§ Assigned task
Your output should be the exact lines from the start of the data through the line containing "font-size: 30.2px; line-height: 42px;", with no pictures.

===== Data extract =====

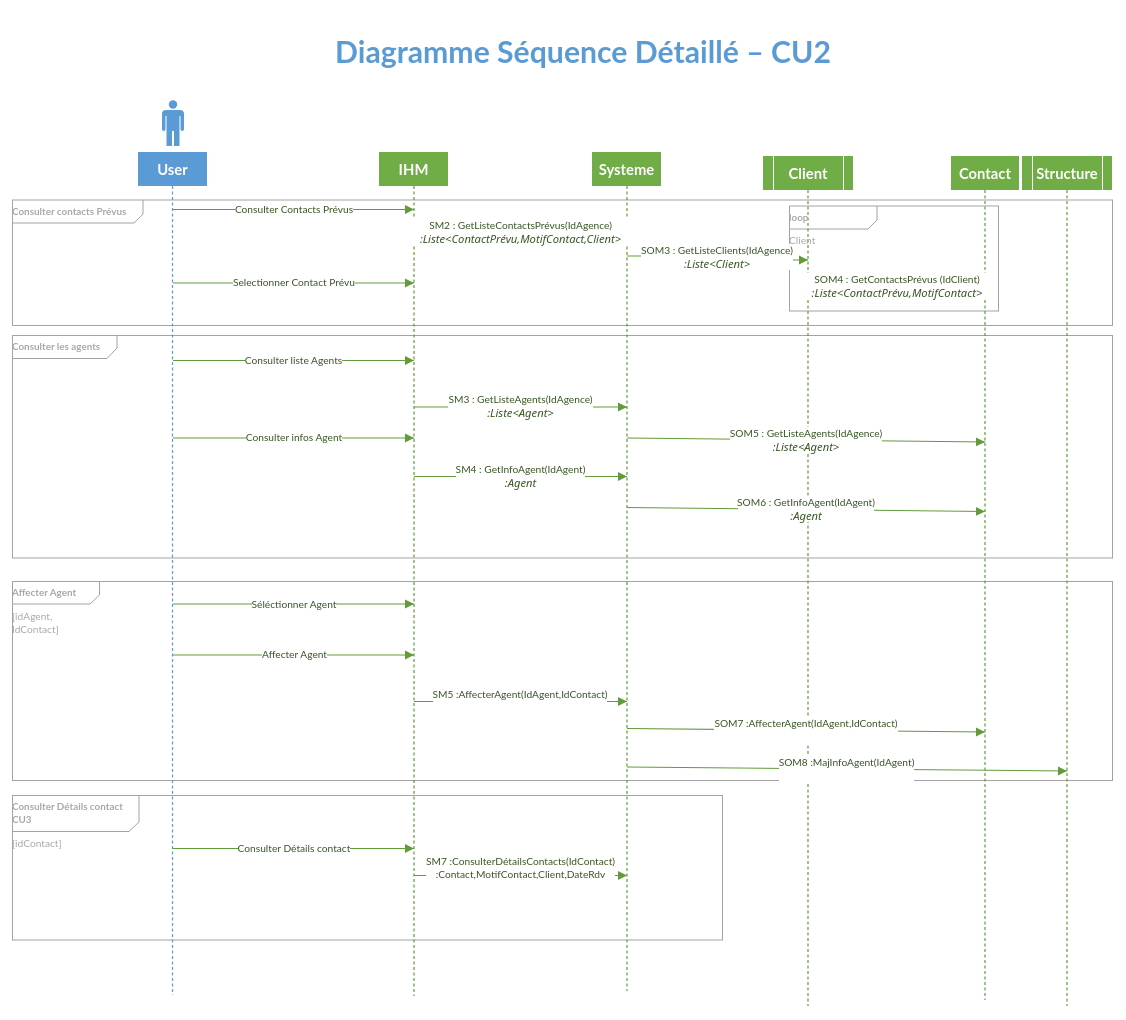
<!DOCTYPE html>
<html lang="fr">
<head>
<meta charset="utf-8">
<title>Diagramme Séquence Détaillé – CU2</title>
<style>
:root {
  --blue: #5b9bd5;
  --green: #70ad47;
  --arrow: #629b3a;
  --label: #375623;
  --frame: #a3a3a3;
  --frame-text: #a8a8a8;
  --paper: #fff;
}
* { box-sizing: border-box; margin: 0; padding: 0; }
html, body { width: 1126px; height: 1020px; overflow: hidden; background: var(--paper); }
.diagram { position: relative; width: 1126px; height: 1020px; font-family: Lato, sans-serif; }
.title {
  position: absolute; left: 283px; top: 30px; width: 600px;
  font-size: 30.2px; line-height: 42px; font-weight: 700;
  text-align: center; white-space: nowrap; color: var(--blue);
}
.lines { position: absolute; left: 0; top: 0; }
.frames { fill: none; stroke: var(--frame); stroke-width: 1; }
.lifelines { fill: none; stroke: var(--arrow); stroke-width: 1.2; stroke-dasharray: 3 2.5; }
.lifelines .user { stroke: var(--blue); }
.arrows { fill: none; stroke: var(--arrow); stroke-width: 1.1; }
.head { fill: var(--arrow); }
.person { fill: var(--blue); }

.node {
  position: absolute; left: var(--x); top: var(--y); width: var(--w); height: 34px;
  display: flex; align-items: center; justify-content: center;
  font-size: 14.8px; font-weight: 700; white-space: nowrap;
  color: var(--paper); background: var(--green);
}
.node.actor { background: var(--blue); }
.node.object::before, .node.object::after {
  content: ""; position: absolute; top: 0; width: 1px; height: 100%; background: var(--paper);
}
.node.object::before { left: 10px; }
.node.object::after { right: 9px; }

.message, .guard, .tab {
  position: absolute; left: var(--x); top: var(--y);
  font-size: 10.2px; line-height: 13px; white-space: nowrap;
}
.message {
  width: var(--w); min-height: 13px; display: flex; flex-direction: column; align-items: center;
  color: var(--label); background: var(--paper);
}
.message.tall { height: 26px; }
.message em { font-family: "Noto Sans", sans-serif; font-size: 11.2px; line-height: 13px; }
.tab, .guard { color: var(--frame-text); }
.tab { font-size: 9.9px; font-weight: 700; }
</style>
</head>
<body>
<main class="diagram">
  <h1 class="title">Diagramme Séquence Détaillé – CU2</h1>

  <svg class="lines" width="1126" height="1020" viewBox="0 0 1126 1020" aria-hidden="true">
    <defs>
      <marker id="arrowhead" markerUnits="userSpaceOnUse" markerWidth="10" markerHeight="10" refX="9" refY="5" orient="auto">
        <polygon class="head" points="0,0.5 9,5 0,9.5"/>
      </marker>
    </defs>

    <g class="person">
      <circle cx="173" cy="104.5" r="4.2"/>
      <path d="M166 110H180Q184 110 184 114V129Q184 131 182.300 131T180.500 129V116H179.500V146H174V131H172V146H166.500V116H165.500V129Q165.500 131 163.700 131T162 129V114Q162 110 166 110Z"/>
    </g>

    <g class="frames">
      <rect x="12.500" y="200" width="1100" height="125.500"/>
      <path d="M12.500 223H134L143 214V200"/>
      <rect x="789.500" y="206" width="209" height="105"/>
      <path d="M789.500 229H868L877 220V206"/>
      <rect x="12.500" y="335.500" width="1100" height="222.500"/>
      <path d="M12.500 358.500H107L117 348V335.500"/>
      <rect x="12.500" y="581.500" width="1100" height="199"/>
      <path d="M12.500 604H90L99.500 595V581.500"/>
      <rect x="12.500" y="795.500" width="710" height="144.500"/>
      <path d="M12.500 831.500H129L139 822V795.500"/>
    </g>

    <g class="lifelines">
      <path class="user" d="M172.500 186V995"/>
      <path d="M414 186V996"/>
      <path d="M627 186V991"/>
      <path d="M808 190V1006"/>
      <path d="M985 190V1000"/>
      <path d="M1067 190V1006"/>
    </g>

    <g class="arrows" marker-end="url(#arrowhead)">
      <g>
        <path marker-end="url(#arrowhead)" d="M173 209.500H414"/>
        <path marker-end="url(#arrowhead)" d="M173 283H414"/>
        <path marker-end="url(#arrowhead)" d="M627 256H700V260H808"/>
      </g>
      <g>
        <path marker-end="url(#arrowhead)" d="M173 360.500H414"/>
        <path marker-end="url(#arrowhead)" d="M414 407H627"/>
        <path marker-end="url(#arrowhead)" d="M173 438H414"/>
        <path marker-end="url(#arrowhead)" d="M627 438L985 442"/>
        <path marker-end="url(#arrowhead)" d="M414 476.500H627"/>
        <path marker-end="url(#arrowhead)" d="M627 507.500L985 511.500"/>
      </g>
      <g>
        <path marker-end="url(#arrowhead)" d="M173 604H414"/>
        <path marker-end="url(#arrowhead)" d="M173 655H414"/>
        <path marker-end="url(#arrowhead)" d="M414 701.500H627"/>
        <path marker-end="url(#arrowhead)" d="M627 728.500L985 732"/>
        <path marker-end="url(#arrowhead)" d="M627 767L1067 771"/>
      </g>
      <g>
        <path marker-end="url(#arrowhead)" d="M173 848.500H414"/>
        <path marker-end="url(#arrowhead)" d="M414 875.500H627"/>
      </g>
    </g>
  </svg>

  <section aria-label="Participants">
    <div class="node actor" style="--x:138px;--y:152px;--w:69px">User</div>
    <div class="node" style="--x:379px;--y:152px;--w:69px">IHM</div>
    <div class="node" style="--x:592px;--y:152px;--w:69px">Systeme</div>
    <div class="node object" style="--x:763px;--y:156px;--w:90px">Client</div>
    <div class="node" style="--x:951px;--y:156px;--w:68px">Contact</div>
    <div class="node object" style="--x:1022px;--y:156px;--w:90px">Structure</div>
  </section>

  <section aria-label="Consulter contacts Prévus">
    <h2 class="tab" style="--x:12px;--y:205px">Consulter contacts Prévus</h2>
    <p class="message" style="--x:235px;--y:203px;--w:118px">Consulter Contacts Prévus</p>
    <p class="message tall" style="--x:413px;--y:219px;--w:215px">SM2 : GetListeContactsPrévus(IdAgence)<em>:Liste&lt;ContactPrévu,MotifContact,Client&gt;</em></p>
    <p class="message" style="--x:233px;--y:276px;--w:122px">Selectionner Contact Prévu</p>
    <h3 class="tab" style="--x:789px;--y:211px">loop</h3>
    <p class="guard" style="--x:789px;--y:234px">Client</p>
    <p class="message tall" style="--x:641px;--y:244px;--w:152px">SOM3 : GetListeClients(IdAgence)<em>:Liste&lt;Client&gt;</em></p>
    <p class="message tall" style="--x:806px;--y:273px;--w:182px">SOM4 : GetContactsPrévus (IdClient)<em>:Liste&lt;ContactPrévu,MotifContact&gt;</em></p>
  </section>

  <section aria-label="Consulter les agents">
    <h2 class="tab" style="--x:12px;--y:340px">Consulter les agents</h2>
    <p class="message" style="--x:245px;--y:354px;--w:97px">Consulter liste Agents</p>
    <p class="message tall" style="--x:448px;--y:393px;--w:145px">SM3 : GetListeAgents(IdAgence)<em>:Liste&lt;Agent&gt;</em></p>
    <p class="message" style="--x:246px;--y:431px;--w:96px">Consulter infos Agent</p>
    <p class="message tall" style="--x:730px;--y:427px;--w:152px">SOM5 : GetListeAgents(IdAgence)<em>:Liste&lt;Agent&gt;</em></p>
    <p class="message tall" style="--x:456px;--y:463px;--w:129px">SM4 : GetInfoAgent(IdAgent)<em>:Agent</em></p>
    <p class="message tall" style="--x:738px;--y:496px;--w:136px">SOM6 : GetInfoAgent(IdAgent)<em>:Agent</em></p>
  </section>

  <section aria-label="Affecter Agent">
    <h2 class="tab" style="--x:12px;--y:586px">Affecter Agent</h2>
    <p class="guard" style="--x:12px;--y:610px">[idAgent,<br>IdContact]</p>
    <p class="message" style="--x:252px;--y:598px;--w:84px">Séléctionner Agent</p>
    <p class="message" style="--x:262px;--y:648px;--w:65px">Affecter Agent</p>
    <p class="message tall" style="--x:433px;--y:688px;--w:174px">SM5 :AffecterAgent(IdAgent,IdContact)</p>
    <p class="message tall" style="--x:714px;--y:717px;--w:184px">SOM7 :AffecterAgent(IdAgent,IdContact)</p>
    <p class="message tall" style="--x:779px;--y:756px;--w:135px">SOM8 :MajInfoAgent(IdAgent)</p>
  </section>

  <section aria-label="Consulter Détails contact CU3">
    <h2 class="tab" style="--x:12px;--y:800px">Consulter Détails contact<br>CU3</h2>
    <p class="guard" style="--x:12px;--y:837px">[idContact]</p>
    <p class="message" style="--x:238px;--y:842px;--w:112px">Consulter Détails contact</p>
    <p class="message tall" style="--x:426px;--y:855px;--w:189px">SM7 :ConsulterDétailsContacts(IdContact)<span>:Contact,MotifContact,Client,DateRdv</span></p>
  </section>
</main>
</body>
</html>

=====

§ Written answer
<!DOCTYPE html>
<html lang="fr">
<head>
<meta charset="utf-8">
<title>Diagramme Séquence Détaillé – CU2</title>
<style>
:root {
  --blue: #5b9bd5;
  --green: #70ad47;
  --arrow: #629b3a;
  --label: #375623;
  --frame: #a3a3a3;
  --frame-text: #a8a8a8;
  --paper: #fff;
}
* { box-sizing: border-box; margin: 0; padding: 0; }
html, body { width: 1126px; height: 1020px; overflow: hidden; background: var(--paper); }
.diagram { position: relative; width: 1126px; height: 1020px; font-family: Lato, sans-serif; }
.title {
  position: absolute; left: 283px; top: 30px; width: 600px;
  font-size: 30.2px; line-height: 42px; font-weight: 700;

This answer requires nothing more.